Stored dataset items:
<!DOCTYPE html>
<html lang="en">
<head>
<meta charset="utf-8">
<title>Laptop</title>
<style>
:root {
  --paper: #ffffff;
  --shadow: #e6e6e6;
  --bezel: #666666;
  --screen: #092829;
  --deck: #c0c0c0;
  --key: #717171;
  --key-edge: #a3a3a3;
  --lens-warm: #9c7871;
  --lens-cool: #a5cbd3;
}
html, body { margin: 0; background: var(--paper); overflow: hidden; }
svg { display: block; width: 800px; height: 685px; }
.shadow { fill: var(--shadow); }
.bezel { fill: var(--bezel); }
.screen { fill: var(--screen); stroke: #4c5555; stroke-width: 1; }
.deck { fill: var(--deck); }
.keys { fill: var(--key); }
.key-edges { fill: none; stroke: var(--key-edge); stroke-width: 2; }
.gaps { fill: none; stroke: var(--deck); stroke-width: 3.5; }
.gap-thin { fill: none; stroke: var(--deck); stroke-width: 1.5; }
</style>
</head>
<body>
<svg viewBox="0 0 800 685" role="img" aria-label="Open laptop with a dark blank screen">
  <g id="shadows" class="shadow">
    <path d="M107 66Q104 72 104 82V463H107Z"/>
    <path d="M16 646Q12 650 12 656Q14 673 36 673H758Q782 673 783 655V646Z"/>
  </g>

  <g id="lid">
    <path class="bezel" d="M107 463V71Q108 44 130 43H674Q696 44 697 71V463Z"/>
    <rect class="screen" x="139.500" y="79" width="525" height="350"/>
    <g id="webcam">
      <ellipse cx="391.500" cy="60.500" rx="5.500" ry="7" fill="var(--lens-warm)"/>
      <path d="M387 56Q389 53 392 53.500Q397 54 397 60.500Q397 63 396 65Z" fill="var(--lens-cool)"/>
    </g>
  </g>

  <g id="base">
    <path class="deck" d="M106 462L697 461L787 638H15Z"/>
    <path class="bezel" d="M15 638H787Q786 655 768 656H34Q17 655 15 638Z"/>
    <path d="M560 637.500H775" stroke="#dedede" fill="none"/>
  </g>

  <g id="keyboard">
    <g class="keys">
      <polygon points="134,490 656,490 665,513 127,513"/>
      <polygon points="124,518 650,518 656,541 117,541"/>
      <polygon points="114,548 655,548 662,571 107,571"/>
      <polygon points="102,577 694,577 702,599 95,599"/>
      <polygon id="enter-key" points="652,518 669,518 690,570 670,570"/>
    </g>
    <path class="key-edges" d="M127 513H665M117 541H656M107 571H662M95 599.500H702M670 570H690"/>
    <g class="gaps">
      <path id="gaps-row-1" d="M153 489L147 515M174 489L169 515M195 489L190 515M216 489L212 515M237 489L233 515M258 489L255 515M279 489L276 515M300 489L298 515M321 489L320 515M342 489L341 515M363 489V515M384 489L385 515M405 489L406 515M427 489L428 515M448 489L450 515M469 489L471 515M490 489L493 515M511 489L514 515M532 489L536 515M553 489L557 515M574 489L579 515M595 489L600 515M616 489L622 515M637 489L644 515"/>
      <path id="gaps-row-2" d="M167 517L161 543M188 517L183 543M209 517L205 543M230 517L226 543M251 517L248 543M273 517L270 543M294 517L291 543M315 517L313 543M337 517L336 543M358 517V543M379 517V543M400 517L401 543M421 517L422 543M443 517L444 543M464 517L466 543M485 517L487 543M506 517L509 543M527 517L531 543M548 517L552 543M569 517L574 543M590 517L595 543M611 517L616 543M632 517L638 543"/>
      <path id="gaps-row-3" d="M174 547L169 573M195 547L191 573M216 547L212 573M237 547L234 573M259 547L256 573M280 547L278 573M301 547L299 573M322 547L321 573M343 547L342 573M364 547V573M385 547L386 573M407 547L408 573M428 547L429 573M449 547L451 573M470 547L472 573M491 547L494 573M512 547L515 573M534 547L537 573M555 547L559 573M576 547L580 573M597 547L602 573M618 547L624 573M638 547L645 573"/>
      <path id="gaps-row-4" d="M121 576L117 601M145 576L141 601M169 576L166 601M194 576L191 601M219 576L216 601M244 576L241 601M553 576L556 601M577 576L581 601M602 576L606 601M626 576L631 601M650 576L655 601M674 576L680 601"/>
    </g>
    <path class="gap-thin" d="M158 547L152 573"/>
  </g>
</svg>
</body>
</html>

■ Work instructions
Show every line above in which the word "fill" is found.

■ Exercise solution
.shadow { fill: var(--shadow); }
.bezel { fill: var(--bezel); }
.screen { fill: var(--screen); stroke: #4c5555; stroke-width: 1; }
.deck { fill: var(--deck); }
.keys { fill: var(--key); }
.key-edges { fill: none; stroke: var(--key-edge); stroke-width: 2; }
.gaps { fill: none; stroke: var(--deck); stroke-width: 3.5; }
.gap-thin { fill: none; stroke: var(--deck); stroke-width: 1.5; }
      <ellipse cx="391.500" cy="60.500" rx="5.500" ry="7" fill="var(--lens-warm)"/>
      <path d="M387 56Q389 53 392 53.500Q397 54 397 60.500Q397 63 396 65Z" fill="var(--lens-cool)"/>
    <path d="M560 637.500H775" stroke="#dedede" fill="none"/>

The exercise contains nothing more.